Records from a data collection
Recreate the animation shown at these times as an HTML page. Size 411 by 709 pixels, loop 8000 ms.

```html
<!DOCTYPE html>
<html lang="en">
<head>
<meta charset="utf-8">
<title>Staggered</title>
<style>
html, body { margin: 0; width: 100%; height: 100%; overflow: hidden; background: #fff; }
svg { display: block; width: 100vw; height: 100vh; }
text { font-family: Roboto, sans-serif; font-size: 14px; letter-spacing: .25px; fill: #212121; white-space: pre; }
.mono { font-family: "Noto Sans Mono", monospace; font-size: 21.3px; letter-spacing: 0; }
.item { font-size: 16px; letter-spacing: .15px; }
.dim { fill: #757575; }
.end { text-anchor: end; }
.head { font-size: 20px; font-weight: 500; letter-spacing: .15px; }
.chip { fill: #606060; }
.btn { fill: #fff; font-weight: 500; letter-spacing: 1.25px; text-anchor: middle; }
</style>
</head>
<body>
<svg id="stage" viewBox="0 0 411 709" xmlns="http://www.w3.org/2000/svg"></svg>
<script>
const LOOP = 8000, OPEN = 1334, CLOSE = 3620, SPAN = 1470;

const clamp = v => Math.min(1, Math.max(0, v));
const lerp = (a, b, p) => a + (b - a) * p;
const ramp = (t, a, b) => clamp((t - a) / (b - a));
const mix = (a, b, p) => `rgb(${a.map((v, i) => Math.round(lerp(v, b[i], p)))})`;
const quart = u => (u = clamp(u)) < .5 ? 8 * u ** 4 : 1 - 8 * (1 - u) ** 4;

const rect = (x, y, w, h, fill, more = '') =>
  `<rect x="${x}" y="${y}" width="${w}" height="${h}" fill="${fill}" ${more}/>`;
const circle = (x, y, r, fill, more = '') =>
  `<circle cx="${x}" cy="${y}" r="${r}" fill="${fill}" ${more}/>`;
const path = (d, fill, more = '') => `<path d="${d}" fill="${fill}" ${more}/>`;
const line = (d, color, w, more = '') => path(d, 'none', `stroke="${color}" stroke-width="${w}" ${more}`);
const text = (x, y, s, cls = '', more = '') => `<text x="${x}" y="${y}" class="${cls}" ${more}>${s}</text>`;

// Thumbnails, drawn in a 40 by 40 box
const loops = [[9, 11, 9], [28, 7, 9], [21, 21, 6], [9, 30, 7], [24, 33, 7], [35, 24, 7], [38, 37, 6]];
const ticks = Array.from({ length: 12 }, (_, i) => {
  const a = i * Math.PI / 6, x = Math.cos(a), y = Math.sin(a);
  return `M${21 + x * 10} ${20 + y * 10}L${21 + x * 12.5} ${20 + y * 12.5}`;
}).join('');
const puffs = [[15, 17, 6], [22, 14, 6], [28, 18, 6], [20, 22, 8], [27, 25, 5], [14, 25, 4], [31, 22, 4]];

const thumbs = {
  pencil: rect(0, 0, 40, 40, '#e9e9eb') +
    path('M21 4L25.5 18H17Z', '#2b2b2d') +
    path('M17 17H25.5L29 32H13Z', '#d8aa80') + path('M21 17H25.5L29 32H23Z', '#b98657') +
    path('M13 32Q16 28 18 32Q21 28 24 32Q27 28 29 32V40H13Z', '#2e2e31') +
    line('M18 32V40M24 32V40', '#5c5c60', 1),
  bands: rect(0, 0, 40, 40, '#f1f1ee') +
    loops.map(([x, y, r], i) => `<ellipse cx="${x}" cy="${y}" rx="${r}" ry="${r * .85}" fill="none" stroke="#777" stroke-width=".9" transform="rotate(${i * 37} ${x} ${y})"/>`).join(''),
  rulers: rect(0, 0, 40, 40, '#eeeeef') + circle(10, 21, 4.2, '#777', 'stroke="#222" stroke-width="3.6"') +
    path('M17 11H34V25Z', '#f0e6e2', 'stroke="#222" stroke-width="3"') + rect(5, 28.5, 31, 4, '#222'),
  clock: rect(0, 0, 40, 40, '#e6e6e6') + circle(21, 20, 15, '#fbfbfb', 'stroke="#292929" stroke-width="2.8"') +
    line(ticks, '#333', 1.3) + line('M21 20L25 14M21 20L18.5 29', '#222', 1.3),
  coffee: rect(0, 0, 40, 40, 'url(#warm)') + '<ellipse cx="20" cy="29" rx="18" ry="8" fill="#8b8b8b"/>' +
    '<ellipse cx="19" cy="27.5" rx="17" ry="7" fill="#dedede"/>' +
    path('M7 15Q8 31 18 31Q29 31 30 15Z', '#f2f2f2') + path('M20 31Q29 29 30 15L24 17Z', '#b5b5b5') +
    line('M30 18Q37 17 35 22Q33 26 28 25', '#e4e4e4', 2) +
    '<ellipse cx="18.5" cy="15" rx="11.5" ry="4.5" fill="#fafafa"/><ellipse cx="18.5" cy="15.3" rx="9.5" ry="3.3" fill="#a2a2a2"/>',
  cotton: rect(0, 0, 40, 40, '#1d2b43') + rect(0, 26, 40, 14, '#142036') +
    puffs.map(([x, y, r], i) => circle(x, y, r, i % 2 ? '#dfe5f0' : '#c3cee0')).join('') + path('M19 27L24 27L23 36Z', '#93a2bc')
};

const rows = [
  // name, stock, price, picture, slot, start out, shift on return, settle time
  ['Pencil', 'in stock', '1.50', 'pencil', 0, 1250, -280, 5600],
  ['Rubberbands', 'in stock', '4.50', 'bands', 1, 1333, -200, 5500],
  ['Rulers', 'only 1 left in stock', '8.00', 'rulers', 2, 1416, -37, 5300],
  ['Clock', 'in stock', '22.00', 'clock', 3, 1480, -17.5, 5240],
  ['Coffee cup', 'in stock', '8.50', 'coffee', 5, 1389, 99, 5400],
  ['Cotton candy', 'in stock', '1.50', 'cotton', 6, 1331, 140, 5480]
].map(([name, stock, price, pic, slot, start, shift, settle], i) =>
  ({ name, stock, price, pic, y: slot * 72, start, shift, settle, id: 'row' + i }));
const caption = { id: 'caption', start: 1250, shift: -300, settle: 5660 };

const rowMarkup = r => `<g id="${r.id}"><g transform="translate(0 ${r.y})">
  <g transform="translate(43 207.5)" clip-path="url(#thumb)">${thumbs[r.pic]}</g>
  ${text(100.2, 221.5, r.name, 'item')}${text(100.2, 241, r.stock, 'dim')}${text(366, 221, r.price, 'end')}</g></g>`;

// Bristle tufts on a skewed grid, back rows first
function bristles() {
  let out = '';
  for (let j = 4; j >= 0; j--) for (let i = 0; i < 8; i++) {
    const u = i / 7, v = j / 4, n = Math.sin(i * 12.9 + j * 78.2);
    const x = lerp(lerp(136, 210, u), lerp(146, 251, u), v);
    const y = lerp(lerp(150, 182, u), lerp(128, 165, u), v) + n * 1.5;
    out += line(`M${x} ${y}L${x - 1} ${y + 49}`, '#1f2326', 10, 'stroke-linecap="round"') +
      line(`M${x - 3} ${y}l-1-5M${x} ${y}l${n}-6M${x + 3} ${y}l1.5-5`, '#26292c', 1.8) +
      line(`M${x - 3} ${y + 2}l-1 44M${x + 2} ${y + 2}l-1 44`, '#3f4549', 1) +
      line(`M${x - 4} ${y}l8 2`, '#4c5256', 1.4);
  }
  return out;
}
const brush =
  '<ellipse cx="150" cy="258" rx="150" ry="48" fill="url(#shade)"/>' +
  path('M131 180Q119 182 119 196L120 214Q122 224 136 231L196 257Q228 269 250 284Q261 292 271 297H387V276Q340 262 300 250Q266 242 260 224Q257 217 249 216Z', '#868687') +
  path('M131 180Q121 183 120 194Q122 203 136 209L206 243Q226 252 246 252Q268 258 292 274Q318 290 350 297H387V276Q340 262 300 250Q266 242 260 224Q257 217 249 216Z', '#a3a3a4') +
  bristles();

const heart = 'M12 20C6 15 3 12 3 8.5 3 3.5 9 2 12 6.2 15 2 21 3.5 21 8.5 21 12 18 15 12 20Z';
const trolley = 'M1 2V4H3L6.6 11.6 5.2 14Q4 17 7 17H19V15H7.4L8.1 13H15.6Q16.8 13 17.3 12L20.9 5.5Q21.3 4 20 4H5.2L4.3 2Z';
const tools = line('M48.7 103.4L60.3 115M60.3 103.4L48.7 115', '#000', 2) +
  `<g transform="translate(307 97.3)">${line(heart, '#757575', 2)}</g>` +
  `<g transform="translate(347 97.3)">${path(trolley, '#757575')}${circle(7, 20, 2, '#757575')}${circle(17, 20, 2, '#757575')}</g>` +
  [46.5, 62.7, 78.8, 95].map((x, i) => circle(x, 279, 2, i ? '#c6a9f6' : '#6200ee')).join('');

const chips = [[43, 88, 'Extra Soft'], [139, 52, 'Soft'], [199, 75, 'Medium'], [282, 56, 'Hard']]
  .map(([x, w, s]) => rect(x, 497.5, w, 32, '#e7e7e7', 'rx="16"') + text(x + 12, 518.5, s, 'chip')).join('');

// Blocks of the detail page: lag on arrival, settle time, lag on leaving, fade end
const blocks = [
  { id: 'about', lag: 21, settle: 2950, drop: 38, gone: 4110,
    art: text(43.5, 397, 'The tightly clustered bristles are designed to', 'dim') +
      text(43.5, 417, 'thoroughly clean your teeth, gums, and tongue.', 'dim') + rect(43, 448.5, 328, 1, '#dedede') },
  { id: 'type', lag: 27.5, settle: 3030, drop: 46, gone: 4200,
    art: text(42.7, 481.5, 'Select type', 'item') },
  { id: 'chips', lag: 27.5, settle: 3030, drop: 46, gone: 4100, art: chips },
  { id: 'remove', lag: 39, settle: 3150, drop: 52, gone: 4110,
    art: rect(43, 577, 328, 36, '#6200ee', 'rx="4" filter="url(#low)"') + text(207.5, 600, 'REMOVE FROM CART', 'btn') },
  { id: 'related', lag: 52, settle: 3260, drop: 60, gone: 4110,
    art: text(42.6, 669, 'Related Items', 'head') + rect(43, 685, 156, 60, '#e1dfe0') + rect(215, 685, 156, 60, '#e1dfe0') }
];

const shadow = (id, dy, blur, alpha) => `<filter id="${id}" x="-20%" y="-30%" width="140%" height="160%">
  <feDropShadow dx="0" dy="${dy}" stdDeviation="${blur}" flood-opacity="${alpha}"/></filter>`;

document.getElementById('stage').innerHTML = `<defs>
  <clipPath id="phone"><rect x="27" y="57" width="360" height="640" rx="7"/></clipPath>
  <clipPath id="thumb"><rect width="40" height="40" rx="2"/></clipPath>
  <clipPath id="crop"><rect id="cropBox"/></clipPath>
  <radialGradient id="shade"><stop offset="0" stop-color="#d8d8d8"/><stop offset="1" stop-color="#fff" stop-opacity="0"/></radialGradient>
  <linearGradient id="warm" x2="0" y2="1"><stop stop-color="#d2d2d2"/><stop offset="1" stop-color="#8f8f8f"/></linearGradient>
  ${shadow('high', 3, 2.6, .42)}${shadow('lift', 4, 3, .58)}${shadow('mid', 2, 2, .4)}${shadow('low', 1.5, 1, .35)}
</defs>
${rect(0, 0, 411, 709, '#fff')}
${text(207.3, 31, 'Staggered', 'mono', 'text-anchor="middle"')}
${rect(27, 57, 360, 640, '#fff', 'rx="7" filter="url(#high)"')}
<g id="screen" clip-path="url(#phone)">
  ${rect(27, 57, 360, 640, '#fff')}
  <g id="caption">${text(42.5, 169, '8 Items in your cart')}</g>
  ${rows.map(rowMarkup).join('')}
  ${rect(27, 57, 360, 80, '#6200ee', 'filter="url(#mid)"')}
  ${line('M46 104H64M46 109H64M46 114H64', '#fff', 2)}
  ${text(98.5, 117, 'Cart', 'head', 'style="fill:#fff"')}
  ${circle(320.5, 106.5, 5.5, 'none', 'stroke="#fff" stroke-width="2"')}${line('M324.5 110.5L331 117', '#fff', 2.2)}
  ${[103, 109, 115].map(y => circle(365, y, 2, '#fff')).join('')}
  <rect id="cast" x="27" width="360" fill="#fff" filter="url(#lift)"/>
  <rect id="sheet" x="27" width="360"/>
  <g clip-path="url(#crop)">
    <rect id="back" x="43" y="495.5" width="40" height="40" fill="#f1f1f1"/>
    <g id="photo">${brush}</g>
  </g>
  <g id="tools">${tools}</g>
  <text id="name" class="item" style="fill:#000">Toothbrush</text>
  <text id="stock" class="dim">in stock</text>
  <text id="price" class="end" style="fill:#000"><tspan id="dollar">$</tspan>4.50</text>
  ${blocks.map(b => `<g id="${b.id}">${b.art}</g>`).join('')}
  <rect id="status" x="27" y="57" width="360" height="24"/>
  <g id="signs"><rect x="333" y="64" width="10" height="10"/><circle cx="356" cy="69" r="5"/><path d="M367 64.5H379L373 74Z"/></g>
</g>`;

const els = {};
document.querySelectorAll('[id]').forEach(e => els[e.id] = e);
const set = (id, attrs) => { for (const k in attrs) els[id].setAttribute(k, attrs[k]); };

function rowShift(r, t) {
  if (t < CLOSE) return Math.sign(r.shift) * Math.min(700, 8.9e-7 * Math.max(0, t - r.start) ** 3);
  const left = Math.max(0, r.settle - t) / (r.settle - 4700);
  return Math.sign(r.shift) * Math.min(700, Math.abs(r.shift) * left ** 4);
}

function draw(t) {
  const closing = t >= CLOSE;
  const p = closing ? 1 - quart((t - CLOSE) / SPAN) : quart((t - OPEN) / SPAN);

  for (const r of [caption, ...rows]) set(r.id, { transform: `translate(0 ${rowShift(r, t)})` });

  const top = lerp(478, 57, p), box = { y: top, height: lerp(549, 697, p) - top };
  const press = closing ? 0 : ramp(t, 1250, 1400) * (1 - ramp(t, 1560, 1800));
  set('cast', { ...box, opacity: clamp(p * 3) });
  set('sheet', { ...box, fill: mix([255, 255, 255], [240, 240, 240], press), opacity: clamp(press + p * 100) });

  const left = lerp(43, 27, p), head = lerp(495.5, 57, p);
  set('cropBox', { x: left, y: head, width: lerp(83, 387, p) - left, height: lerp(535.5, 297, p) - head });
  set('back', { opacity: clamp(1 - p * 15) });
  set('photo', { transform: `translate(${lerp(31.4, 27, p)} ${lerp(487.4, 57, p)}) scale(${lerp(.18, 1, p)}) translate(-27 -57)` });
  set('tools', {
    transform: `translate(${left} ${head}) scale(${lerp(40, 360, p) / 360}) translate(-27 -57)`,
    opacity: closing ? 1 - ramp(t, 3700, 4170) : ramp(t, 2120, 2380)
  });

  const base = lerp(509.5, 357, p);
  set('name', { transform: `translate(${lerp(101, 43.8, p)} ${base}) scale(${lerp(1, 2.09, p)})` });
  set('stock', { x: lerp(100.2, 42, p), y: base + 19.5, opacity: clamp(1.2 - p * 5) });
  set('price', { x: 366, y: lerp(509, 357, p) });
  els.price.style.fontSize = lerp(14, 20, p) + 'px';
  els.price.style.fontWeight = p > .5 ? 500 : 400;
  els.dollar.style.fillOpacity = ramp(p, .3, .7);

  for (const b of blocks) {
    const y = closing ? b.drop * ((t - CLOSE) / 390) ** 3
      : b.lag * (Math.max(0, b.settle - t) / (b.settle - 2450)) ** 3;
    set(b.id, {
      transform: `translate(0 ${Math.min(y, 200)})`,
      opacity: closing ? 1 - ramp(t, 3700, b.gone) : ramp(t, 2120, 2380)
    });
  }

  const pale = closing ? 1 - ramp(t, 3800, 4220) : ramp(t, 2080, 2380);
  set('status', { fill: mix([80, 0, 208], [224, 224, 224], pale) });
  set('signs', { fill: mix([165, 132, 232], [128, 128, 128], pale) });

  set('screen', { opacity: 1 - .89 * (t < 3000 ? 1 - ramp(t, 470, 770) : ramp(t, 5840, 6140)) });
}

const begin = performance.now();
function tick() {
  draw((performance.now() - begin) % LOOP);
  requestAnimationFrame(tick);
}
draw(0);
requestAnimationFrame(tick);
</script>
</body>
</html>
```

EXERCISE PROMPT >> Copy the lines above that hold the word "cotton".

ANSWER SPACE >>
  cotton: rect(0, 0, 40, 40, '#1d2b43') + rect(0, 26, 40, 14, '#142036') +
  ['Cotton candy', 'in stock', '1.50', 'cotton', 6, 1331, 140, 5480]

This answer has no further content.